(Collected data)
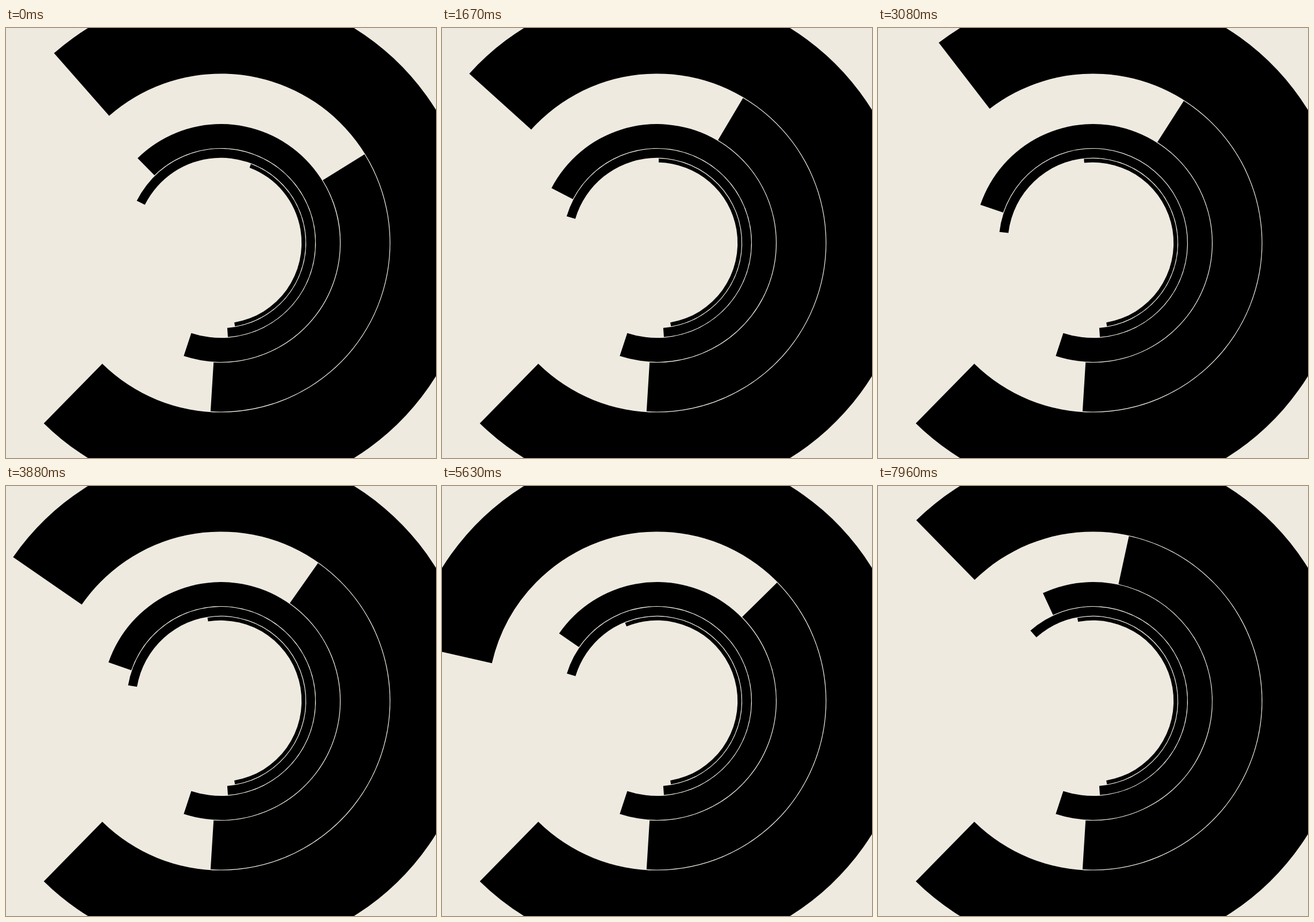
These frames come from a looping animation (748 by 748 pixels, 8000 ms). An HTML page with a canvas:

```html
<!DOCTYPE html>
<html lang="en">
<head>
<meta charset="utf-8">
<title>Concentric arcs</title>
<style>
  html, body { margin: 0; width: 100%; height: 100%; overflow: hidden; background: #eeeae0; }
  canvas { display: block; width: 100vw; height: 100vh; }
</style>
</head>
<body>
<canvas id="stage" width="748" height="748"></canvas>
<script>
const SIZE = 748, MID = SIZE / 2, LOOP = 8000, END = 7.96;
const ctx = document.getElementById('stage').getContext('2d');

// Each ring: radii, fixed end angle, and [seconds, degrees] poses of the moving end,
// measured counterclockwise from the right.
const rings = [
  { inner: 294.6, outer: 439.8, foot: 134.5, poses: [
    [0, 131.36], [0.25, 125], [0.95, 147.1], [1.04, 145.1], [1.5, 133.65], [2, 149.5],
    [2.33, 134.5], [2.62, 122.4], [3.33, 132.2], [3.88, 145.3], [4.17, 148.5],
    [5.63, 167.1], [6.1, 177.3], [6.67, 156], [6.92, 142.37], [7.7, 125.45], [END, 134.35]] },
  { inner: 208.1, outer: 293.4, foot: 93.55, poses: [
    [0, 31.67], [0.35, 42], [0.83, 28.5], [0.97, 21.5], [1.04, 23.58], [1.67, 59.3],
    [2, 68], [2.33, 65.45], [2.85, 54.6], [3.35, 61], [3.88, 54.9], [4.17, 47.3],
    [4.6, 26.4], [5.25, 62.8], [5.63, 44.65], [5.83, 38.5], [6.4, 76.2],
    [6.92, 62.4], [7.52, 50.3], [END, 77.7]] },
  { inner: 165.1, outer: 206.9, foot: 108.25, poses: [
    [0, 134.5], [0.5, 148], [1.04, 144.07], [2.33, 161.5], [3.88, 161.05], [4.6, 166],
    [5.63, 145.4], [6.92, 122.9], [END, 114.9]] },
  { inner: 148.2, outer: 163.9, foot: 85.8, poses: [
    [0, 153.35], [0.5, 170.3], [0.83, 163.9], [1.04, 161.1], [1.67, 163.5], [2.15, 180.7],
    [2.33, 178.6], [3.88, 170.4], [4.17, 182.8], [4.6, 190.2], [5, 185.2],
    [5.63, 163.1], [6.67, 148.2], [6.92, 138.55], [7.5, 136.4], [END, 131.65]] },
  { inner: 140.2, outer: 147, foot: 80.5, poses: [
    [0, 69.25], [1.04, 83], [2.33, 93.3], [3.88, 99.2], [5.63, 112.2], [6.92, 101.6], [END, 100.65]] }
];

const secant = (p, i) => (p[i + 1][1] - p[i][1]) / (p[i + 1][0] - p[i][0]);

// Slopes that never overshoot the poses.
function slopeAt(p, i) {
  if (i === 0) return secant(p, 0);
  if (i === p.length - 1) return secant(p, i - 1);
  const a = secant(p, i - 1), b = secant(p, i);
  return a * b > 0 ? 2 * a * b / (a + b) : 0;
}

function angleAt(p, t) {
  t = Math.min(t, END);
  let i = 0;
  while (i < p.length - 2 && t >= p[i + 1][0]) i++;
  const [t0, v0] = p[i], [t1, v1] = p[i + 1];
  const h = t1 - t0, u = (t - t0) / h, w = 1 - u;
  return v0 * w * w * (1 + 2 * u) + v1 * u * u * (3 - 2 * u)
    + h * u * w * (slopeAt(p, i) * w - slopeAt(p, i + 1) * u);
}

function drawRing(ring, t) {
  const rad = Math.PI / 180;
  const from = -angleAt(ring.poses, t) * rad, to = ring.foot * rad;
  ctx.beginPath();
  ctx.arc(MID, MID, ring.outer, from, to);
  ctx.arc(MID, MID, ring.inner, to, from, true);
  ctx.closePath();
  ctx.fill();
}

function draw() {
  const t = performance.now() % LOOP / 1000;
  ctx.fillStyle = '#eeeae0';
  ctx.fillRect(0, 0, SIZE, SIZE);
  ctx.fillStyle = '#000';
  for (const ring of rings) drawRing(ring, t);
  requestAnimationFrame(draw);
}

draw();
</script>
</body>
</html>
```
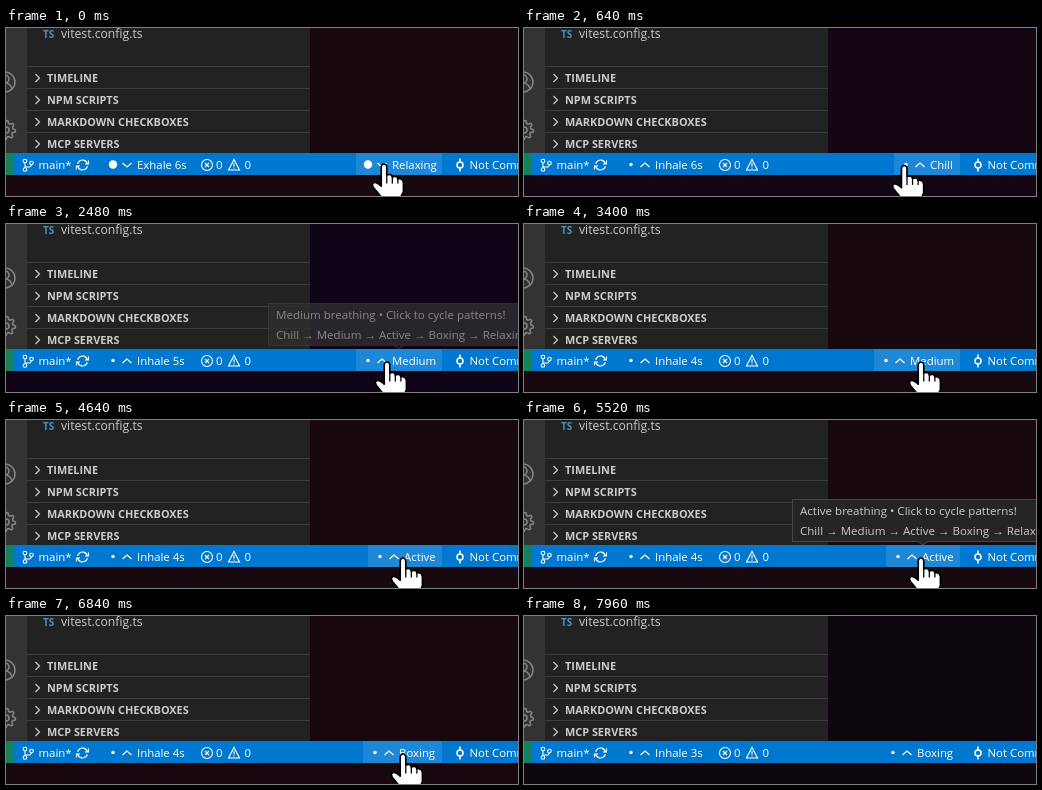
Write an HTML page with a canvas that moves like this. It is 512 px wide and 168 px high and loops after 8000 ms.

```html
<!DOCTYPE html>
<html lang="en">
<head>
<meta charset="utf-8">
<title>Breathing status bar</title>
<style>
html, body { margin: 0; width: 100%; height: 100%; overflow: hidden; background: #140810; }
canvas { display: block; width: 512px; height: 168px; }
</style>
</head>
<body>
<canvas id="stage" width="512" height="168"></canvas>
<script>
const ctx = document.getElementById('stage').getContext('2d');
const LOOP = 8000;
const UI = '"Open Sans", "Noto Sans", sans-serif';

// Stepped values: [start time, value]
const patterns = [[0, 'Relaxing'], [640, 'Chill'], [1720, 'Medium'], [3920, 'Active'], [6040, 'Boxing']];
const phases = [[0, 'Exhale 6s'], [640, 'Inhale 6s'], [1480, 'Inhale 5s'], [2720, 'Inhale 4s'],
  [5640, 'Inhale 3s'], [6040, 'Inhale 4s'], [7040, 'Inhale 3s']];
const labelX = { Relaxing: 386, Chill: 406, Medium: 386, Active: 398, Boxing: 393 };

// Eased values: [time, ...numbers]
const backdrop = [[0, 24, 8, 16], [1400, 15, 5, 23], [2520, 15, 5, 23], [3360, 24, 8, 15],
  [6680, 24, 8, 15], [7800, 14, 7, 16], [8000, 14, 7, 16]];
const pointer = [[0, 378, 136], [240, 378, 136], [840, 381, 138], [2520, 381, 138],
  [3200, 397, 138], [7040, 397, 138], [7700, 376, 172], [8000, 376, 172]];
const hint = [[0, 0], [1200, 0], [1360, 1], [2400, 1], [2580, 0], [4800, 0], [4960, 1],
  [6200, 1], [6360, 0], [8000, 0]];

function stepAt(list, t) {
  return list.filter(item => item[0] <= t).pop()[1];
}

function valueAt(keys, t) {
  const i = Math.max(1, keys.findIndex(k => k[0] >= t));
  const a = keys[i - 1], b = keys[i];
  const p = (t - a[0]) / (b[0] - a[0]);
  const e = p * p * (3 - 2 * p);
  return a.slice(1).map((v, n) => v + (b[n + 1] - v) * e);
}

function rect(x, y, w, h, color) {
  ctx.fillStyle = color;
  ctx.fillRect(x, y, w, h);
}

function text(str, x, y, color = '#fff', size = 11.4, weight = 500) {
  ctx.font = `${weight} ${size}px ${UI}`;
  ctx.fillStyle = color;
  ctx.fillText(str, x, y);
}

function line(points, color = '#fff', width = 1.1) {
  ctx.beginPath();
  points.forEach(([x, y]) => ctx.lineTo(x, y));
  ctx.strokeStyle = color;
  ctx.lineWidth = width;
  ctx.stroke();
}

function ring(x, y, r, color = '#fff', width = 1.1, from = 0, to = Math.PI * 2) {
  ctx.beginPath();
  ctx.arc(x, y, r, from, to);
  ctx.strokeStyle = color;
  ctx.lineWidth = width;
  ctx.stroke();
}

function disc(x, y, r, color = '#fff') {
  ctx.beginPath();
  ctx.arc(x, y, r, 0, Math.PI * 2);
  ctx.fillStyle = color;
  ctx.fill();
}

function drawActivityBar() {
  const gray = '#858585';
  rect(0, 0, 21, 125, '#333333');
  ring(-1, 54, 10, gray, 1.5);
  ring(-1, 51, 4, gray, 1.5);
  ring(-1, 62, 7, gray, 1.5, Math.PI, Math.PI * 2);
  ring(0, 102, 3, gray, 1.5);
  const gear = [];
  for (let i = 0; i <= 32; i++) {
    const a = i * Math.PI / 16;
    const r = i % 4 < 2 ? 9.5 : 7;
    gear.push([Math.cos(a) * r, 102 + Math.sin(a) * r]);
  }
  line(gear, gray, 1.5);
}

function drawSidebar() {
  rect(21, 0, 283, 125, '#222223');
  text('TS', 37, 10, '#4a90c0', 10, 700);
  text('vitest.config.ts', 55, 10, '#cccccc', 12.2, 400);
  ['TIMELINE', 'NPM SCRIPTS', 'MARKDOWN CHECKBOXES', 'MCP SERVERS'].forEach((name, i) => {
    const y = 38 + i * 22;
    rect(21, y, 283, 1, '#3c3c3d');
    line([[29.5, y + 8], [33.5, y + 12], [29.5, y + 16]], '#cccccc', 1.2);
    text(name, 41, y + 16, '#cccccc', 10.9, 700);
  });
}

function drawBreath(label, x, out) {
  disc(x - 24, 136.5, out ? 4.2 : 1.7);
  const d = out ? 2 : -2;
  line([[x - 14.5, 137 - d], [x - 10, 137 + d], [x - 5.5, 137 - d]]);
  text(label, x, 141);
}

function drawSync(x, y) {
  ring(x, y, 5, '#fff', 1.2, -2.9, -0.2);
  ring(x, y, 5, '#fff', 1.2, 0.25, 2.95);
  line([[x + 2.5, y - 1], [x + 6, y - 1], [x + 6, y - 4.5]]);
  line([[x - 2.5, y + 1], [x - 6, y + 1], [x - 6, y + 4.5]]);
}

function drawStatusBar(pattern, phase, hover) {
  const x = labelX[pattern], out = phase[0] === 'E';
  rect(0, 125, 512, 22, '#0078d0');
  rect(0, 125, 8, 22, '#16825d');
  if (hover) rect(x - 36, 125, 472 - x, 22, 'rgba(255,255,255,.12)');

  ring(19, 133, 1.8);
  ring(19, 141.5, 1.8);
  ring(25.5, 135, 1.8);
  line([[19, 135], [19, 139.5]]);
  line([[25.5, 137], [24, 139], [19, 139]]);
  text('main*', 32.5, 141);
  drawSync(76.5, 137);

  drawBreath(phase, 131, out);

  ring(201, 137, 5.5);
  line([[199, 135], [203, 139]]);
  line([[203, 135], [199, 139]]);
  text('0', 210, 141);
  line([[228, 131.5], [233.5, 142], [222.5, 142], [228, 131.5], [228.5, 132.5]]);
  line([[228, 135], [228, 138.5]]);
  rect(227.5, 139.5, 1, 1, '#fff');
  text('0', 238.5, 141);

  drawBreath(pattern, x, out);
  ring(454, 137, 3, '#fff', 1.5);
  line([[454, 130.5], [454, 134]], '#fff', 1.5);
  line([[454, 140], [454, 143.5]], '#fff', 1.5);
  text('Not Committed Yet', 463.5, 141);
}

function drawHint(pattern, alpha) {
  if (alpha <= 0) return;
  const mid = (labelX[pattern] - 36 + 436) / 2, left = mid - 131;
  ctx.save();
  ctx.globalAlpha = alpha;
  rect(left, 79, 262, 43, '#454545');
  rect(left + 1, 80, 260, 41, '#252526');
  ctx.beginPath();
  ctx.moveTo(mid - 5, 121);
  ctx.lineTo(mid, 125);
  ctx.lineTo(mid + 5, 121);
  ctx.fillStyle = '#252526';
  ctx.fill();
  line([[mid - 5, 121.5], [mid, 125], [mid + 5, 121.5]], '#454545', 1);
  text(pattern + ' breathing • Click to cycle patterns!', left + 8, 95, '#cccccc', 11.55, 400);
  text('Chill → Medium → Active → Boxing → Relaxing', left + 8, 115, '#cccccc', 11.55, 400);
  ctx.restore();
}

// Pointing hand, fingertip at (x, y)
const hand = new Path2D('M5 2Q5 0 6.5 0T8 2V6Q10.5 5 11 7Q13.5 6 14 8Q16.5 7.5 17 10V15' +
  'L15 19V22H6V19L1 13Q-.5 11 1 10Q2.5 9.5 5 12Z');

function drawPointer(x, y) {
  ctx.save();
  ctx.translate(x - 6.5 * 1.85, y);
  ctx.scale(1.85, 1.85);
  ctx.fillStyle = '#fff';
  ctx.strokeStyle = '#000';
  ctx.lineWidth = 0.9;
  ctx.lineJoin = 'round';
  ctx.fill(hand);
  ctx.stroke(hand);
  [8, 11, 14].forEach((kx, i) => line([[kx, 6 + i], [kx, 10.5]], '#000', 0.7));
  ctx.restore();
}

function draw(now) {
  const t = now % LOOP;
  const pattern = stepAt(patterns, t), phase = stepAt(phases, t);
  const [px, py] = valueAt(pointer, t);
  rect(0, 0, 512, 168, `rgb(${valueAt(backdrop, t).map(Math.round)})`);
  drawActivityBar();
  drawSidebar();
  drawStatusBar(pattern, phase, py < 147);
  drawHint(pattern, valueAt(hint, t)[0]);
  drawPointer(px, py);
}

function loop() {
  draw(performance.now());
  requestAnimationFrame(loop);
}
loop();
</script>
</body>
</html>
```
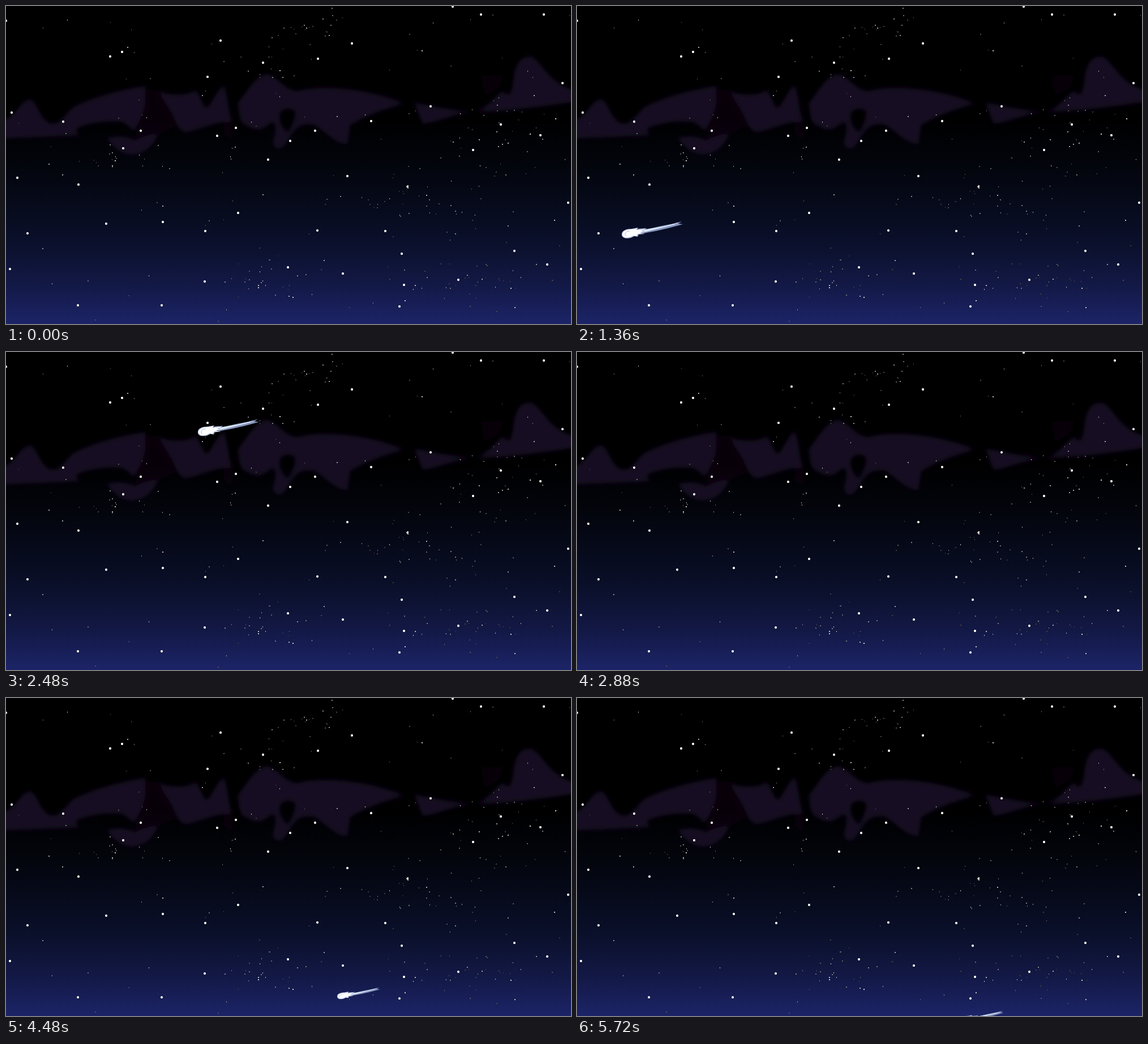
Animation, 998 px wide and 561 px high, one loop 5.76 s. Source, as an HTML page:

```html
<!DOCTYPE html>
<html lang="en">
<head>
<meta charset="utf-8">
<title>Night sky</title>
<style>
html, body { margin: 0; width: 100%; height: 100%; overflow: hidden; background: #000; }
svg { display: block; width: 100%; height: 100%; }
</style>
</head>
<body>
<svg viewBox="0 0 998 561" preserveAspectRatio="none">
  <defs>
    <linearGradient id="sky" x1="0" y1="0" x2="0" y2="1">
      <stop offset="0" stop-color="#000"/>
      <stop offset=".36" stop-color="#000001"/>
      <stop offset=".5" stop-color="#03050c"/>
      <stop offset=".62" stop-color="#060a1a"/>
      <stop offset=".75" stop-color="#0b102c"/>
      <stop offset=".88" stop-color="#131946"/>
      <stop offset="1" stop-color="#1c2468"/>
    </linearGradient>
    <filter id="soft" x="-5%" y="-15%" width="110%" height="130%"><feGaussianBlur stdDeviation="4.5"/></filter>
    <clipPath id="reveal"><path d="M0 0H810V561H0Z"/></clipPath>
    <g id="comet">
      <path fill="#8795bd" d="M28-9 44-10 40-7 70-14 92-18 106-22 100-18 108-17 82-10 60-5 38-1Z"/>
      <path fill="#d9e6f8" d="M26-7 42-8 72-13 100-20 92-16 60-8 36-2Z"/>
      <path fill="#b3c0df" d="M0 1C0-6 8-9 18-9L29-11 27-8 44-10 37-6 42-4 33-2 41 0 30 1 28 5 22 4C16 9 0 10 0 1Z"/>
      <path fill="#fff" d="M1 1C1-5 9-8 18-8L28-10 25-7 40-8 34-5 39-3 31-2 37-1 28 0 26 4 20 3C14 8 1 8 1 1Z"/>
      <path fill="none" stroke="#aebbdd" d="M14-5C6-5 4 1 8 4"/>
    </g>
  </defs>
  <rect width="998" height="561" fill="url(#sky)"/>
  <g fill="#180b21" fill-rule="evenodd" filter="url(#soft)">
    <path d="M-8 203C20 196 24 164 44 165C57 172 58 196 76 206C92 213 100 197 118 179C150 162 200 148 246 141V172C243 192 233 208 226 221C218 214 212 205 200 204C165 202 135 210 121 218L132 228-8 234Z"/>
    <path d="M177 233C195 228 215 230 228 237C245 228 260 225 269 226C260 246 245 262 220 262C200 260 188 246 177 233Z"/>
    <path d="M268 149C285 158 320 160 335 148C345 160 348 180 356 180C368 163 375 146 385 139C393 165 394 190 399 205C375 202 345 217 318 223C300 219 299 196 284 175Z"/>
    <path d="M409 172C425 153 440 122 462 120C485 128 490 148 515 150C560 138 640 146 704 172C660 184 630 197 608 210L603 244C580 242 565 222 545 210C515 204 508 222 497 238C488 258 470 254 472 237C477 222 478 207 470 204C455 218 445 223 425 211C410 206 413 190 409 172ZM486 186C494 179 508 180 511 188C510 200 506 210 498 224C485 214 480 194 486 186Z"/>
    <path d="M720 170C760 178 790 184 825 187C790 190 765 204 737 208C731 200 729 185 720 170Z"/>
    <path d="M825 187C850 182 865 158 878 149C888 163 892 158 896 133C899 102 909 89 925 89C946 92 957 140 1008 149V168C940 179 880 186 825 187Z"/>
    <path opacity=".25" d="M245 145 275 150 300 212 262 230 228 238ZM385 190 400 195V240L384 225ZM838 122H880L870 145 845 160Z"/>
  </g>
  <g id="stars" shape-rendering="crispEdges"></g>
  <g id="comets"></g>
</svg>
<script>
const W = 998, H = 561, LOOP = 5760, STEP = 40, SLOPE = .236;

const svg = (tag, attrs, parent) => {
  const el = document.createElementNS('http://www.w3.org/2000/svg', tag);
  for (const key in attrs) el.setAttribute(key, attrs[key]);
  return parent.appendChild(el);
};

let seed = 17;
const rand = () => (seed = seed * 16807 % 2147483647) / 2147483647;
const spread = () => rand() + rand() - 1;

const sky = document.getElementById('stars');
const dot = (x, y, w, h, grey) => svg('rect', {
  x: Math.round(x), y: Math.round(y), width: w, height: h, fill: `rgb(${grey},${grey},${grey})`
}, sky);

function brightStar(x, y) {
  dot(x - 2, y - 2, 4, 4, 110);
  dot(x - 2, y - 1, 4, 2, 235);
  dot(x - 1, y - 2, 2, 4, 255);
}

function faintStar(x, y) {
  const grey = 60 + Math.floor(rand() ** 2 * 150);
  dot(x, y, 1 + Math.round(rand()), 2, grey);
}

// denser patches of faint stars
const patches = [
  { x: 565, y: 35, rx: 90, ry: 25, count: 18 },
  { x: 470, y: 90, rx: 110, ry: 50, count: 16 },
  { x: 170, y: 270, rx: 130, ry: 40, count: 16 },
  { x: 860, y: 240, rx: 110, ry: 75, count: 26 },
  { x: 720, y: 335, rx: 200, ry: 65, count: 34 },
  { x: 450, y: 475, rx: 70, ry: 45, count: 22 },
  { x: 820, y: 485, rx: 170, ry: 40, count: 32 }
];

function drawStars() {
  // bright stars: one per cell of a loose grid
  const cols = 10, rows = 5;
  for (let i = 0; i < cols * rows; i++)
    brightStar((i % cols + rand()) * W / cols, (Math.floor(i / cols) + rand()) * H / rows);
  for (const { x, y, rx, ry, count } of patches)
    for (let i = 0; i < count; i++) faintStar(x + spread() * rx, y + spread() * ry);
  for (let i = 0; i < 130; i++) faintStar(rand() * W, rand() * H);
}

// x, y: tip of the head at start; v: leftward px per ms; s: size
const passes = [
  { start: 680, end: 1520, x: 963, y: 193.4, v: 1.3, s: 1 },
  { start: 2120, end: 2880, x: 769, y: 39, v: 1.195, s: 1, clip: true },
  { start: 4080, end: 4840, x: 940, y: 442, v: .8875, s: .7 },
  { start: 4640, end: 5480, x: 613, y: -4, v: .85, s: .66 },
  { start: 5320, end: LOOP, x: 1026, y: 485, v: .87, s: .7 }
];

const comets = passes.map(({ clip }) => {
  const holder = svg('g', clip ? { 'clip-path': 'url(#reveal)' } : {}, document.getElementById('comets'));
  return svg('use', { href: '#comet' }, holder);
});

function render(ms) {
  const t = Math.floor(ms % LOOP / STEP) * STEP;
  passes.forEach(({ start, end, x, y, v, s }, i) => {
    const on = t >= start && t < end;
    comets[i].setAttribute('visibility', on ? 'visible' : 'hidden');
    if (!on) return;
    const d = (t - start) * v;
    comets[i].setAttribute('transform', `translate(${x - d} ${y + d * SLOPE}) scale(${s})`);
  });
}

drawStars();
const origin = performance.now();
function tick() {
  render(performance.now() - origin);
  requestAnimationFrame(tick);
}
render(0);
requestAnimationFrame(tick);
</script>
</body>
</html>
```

Problem to work on: Copy out every line in the entries above that holds "gray".

Solution for this problem:
  const gray = '#858585';
  ring(-1, 54, 10, gray, 1.5);
  ring(-1, 51, 4, gray, 1.5);
  ring(-1, 62, 7, gray, 1.5, Math.PI, Math.PI * 2);
  ring(0, 102, 3, gray, 1.5);
  line(gear, gray, 1.5);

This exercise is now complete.